Die kluge Marianne is an elegant and funny comedy of errors, a story that might seem anachronistic today, but, at the same time, a true declaration of love to women. A film that, even many years after it was made, is perfectly capable of filling viewers’ hearts with joy and optimism.
Perfectly in line with the Austrian cinema of the time, Freunde stages a sentimental drama, in which, however, there is no reference to the war that had just ended. The story of the three protagonists is set in the 1940s, but could take place in any historical period.
Spring on Ice, alongside a rather simple and linear screenplay, sees a mise-en-scène that is predominantly theatrical, but also extremely spectacular, colourful and lively, within which elegant figures move in front of the camera, in a series of carefully choreographed performances that successfully create a balanced mixture of modern dance and Viennese waltz.

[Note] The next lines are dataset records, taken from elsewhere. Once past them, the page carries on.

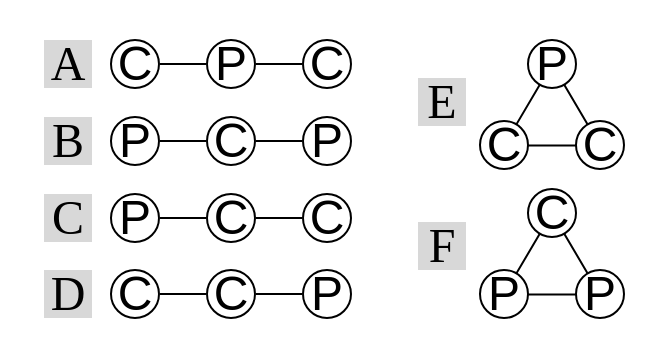
<!DOCTYPE html>
<html lang="en">
<head>
<meta charset="utf-8">
<title>Chains and triangles of C and P nodes</title>
<style>
:root { --ink: #000; --paper: #fff; --label: #d8d8d8; }
* { box-sizing: border-box; }
body { margin: 0; background: var(--paper); }
.diagram {
  position: relative; width: 672px; height: 360px; overflow: hidden;
  background: var(--paper); color: var(--ink);
  font: 48px/46px "Liberation Sans", sans-serif;
}
.chains {
  display: flex; flex-direction: column; gap: 26.8px;
  padding: 39px 0 0 44px;
}
.chain { display: flex; align-items: center; height: 50px; }
.label {
  width: 48px; height: 48px; background: var(--label); text-align: center;
  font: 48px/48px "Liberation Serif", serif;
}
.chain .label { margin-right: 18px; }
.node {
  width: 50px; height: 50px; border: 2px solid var(--ink); border-radius: 50%;
  background: var(--paper); display: flex; justify-content: center;
}
.link { width: 46px; height: 2px; background: var(--ink); }
.triangle { position: absolute; left: 418px; width: 208px; height: 132px; }
.triangle-e { top: 39px; }
.triangle-f { top: 188px; }
.triangle .label { position: absolute; left: 0; }
.triangle-e .label { top: 39px; }
.triangle-f .label { top: 34px; }
.triangle .node { position: absolute; }
.top { left: 109px; top: 0; }
.left { left: 61px; top: 81.4px; }
.right { left: 157px; top: 81.4px; }
.edges { position: absolute; left: 0; top: 0; fill: none; stroke: var(--ink); stroke-width: 2; }
</style>
</head>
<body>
<main class="diagram">
  <section class="chains">
    <div class="chain">
      <span class="label">A</span>
      <span class="node">C</span><span class="link"></span><span class="node">P</span><span class="link"></span><span class="node">C</span>
    </div>
    <div class="chain">
      <span class="label">B</span>
      <span class="node">P</span><span class="link"></span><span class="node">C</span><span class="link"></span><span class="node">P</span>
    </div>
    <div class="chain">
      <span class="label">C</span>
      <span class="node">P</span><span class="link"></span><span class="node">C</span><span class="link"></span><span class="node">C</span>
    </div>
    <div class="chain">
      <span class="label">D</span>
      <span class="node">C</span><span class="link"></span><span class="node">C</span><span class="link"></span><span class="node">P</span>
    </div>
  </section>
  <section class="triangle triangle-e">
    <svg class="edges" width="208" height="132" aria-hidden="true"><polygon points="134,25 86,106.4 182,106.4"/></svg>
    <span class="label">E</span>
    <span class="node top">P</span>
    <span class="node left">C</span>
    <span class="node right">C</span>
  </section>
  <section class="triangle triangle-f">
    <svg class="edges" width="208" height="132" aria-hidden="true"><polygon points="134,25 86,106.4 182,106.4"/></svg>
    <span class="label">F</span>
    <span class="node top">C</span>
    <span class="node left">P</span>
    <span class="node right">P</span>
  </section>
</main>
</body>
</html>
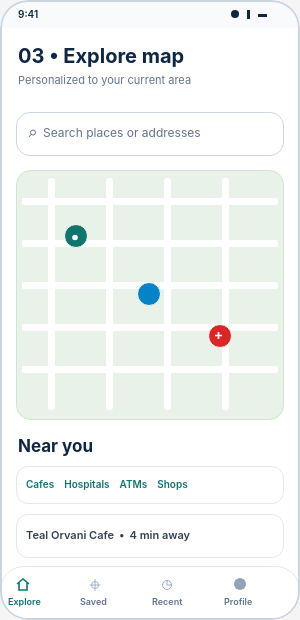
<!DOCTYPE html>
<html lang="en">
<head>
<meta charset="utf-8">
<title>Explore map</title>
<style>
:root {
  --ink: #0f2742;
  --text: #334155;
  --muted: #64748b;
  --faint: #94a3b8;
  --line: #cbd5e1;
  --hairline: #e2e8f0;
  --bar: #f8fafc;
  --teal: #0f766e;
  --blue: #0284c7;
  --red: #dc2626;
  --land: #e8f2e8;
  --land-edge: #cfe5d2;
}
* { box-sizing: border-box; margin: 0; padding: 0; }
html, body { width: 300px; height: 620px; overflow: hidden; background: #f5f5f5; }
body { font-family: Inter, "Open Sans", sans-serif; color: var(--ink); }
svg { display: block; }
a { color: inherit; text-decoration: none; }
.screen {
  position: relative;
  display: flex;
  flex-direction: column;
  width: 300px;
  height: 620px;
  overflow: hidden;
  background: #fff;
  border-radius: 28px;
}
.screen::after {
  content: "";
  position: absolute;
  inset: 0;
  border: 2px solid var(--line);
  border-radius: 28px;
  pointer-events: none;
}
.status {
  display: flex;
  justify-content: space-between;
  align-items: center;
  height: 28px;
  padding: 0 31px 0 18px;
  background: var(--bar);
  font-size: 10px;
  font-weight: 600;
  color: var(--ink);
}
.heading { height: 84px; padding: 16px 18px 0; }
h1 { font-size: 20px; line-height: 24px; font-weight: 700; white-space: nowrap; }
.heading p { margin-top: 4px; font-size: 11px; line-height: 16px; color: var(--muted); }
.content { display: flex; flex-direction: column; padding: 0 16px; }
.search {
  display: flex;
  align-items: center;
  gap: 6px;
  height: 44px;
  padding: 0 11px 3px;
  border: 1px solid var(--line);
  border-radius: 14px;
  font-size: 12px;
  color: var(--muted);
}
.search svg { margin-top: 2px; }
.map { margin-top: 14px; }
h2 { margin: 16px 2px 9px; font-size: 17px; line-height: 21px; font-weight: 700; }
.card {
  display: flex;
  align-items: center;
  padding: 0 9px;
  border: 1px solid var(--hairline);
  border-radius: 12px;
  white-space: nowrap;
}
.categories { gap: 10px; height: 38px; padding-bottom: 2px; font-size: 10px; font-weight: 600; color: var(--teal); }
.place { gap: 5px; height: 44px; margin-top: 10px; padding-bottom: 3px; font-size: 11px; font-weight: 600; color: var(--text); }
.tabs {
  display: grid;
  grid-template-columns: repeat(4, 72px);
  height: 54px;
  margin-top: auto;
  padding: 10px 0 0 8px;
  border: 1px solid var(--hairline);
  border-radius: 24px 24px 0 0;
  background: #fff;
  font-size: 9px;
  line-height: 12px;
  font-weight: 600;
  color: var(--muted);
}
.tabs a { margin-left: -1px; }
.tabs svg { margin: 0 0 5px 7px; }
.tabs .active { color: var(--teal); }
</style>
</head>
<body>
<main class="screen">
  <header class="status">
    <span>9:41</span>
    <svg width="39" height="12" viewBox="0 0 39 12" fill="#0f2742" aria-hidden="true">
      <circle cx="5" cy="6" r="4"/>
      <rect x="17" y="2" width="3" height="9"/>
      <rect x="28" y="6" width="9" height="3"/>
    </svg>
  </header>

  <section class="heading">
    <h1>03 • Explore map</h1>
    <p>Personalized to your current area</p>
  </section>

  <section class="content">
    <div class="search">
      <svg width="9" height="9" viewBox="0 0 9 9" fill="none" stroke="#64748b" aria-hidden="true">
        <circle cx="5" cy="3.5" r="2.5"/>
        <path d="M3 5.5 1 8"/>
      </svg>
      <span>Search places or addresses</span>
    </div>

    <svg class="map" width="268" height="250" viewBox="0 0 268 250" role="img" aria-label="Street map with three markers">
      <rect x=".5" y=".5" width="267" height="249" rx="14" fill="var(--land)" stroke="var(--land-edge)"/>
      <defs>
        <rect id="street" x="6" y="28" width="256" height="7" rx="2"/>
        <rect id="avenue" x="32" y="8" width="7" height="232" rx="3"/>
      </defs>
      <g fill="#fff">
        <use href="#street"/>
        <use href="#street" y="42"/>
        <use href="#street" y="84"/>
        <use href="#street" y="126"/>
        <use href="#street" y="168"/>
        <use href="#avenue"/>
        <use href="#avenue" x="58"/>
        <use href="#avenue" x="116"/>
        <use href="#avenue" x="174"/>
      </g>
      <g stroke="#fff">
        <circle cx="60" cy="66" r="11.5" fill="var(--teal)"/>
        <circle cx="133" cy="124" r="11.5" fill="var(--blue)"/>
        <circle cx="204" cy="166" r="11.5" fill="var(--red)"/>
      </g>
      <circle cx="59" cy="67.5" r="2.8" fill="#fff"/>
      <path d="M199 165.500h7M202.500 162v7" stroke="#fff" stroke-width="1.700"/>
    </svg>

    <h2>Near you</h2>
    <nav class="card categories" aria-label="Categories">
      <a href="#">Cafes</a>
      <a href="#">Hospitals</a>
      <a href="#">ATMs</a>
      <a href="#">Shops</a>
    </nav>
    <article class="card place">
      <span>Teal Orvani Cafe</span>
      <span>•</span>
      <span>4 min away</span>
    </article>
  </section>

  <nav class="tabs" aria-label="Main">
    <a class="active" href="#">
      <svg width="16" height="14" viewBox="0 0 16 14" fill="none" stroke="currentColor" stroke-width="1.600" aria-hidden="true">
        <path d="M2 7 8 2l6 5M4 6v7h8V6"/>
      </svg>
      Explore
    </a>
    <a href="#">
      <svg width="16" height="14" viewBox="0 0 16 14" fill="none" stroke="#94a3b8" stroke-width=".8" aria-hidden="true">
        <circle cx="8" cy="8" r="3.500"/>
        <path d="M8 2v12M2.500 8h11"/>
      </svg>
      Saved
    </a>
    <a href="#">
      <svg width="16" height="14" viewBox="0 0 16 14" fill="none" stroke="#94a3b8" stroke-width=".9" aria-hidden="true">
        <circle cx="8" cy="8" r="4.500"/>
        <path d="M8 3.500V8h4.500"/>
      </svg>
      Recent
    </a>
    <a href="#">
      <svg width="18" height="14" viewBox="0 0 18 14" fill="#94a3b8" aria-hidden="true">
        <circle cx="9" cy="7" r="6"/>
      </svg>
      Profile
    </a>
  </nav>
</main>
</body>
</html>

It is not surprising that a feature film like 1. April 2000 (a fine fantapolitical satire directed by Wolfgang Liebeneiner) was made precisely in 1952, seven years after the end of the world war and only three years before the Austrian State Treaty by which, among other things, the nation’s neutrality was officially proclaimed.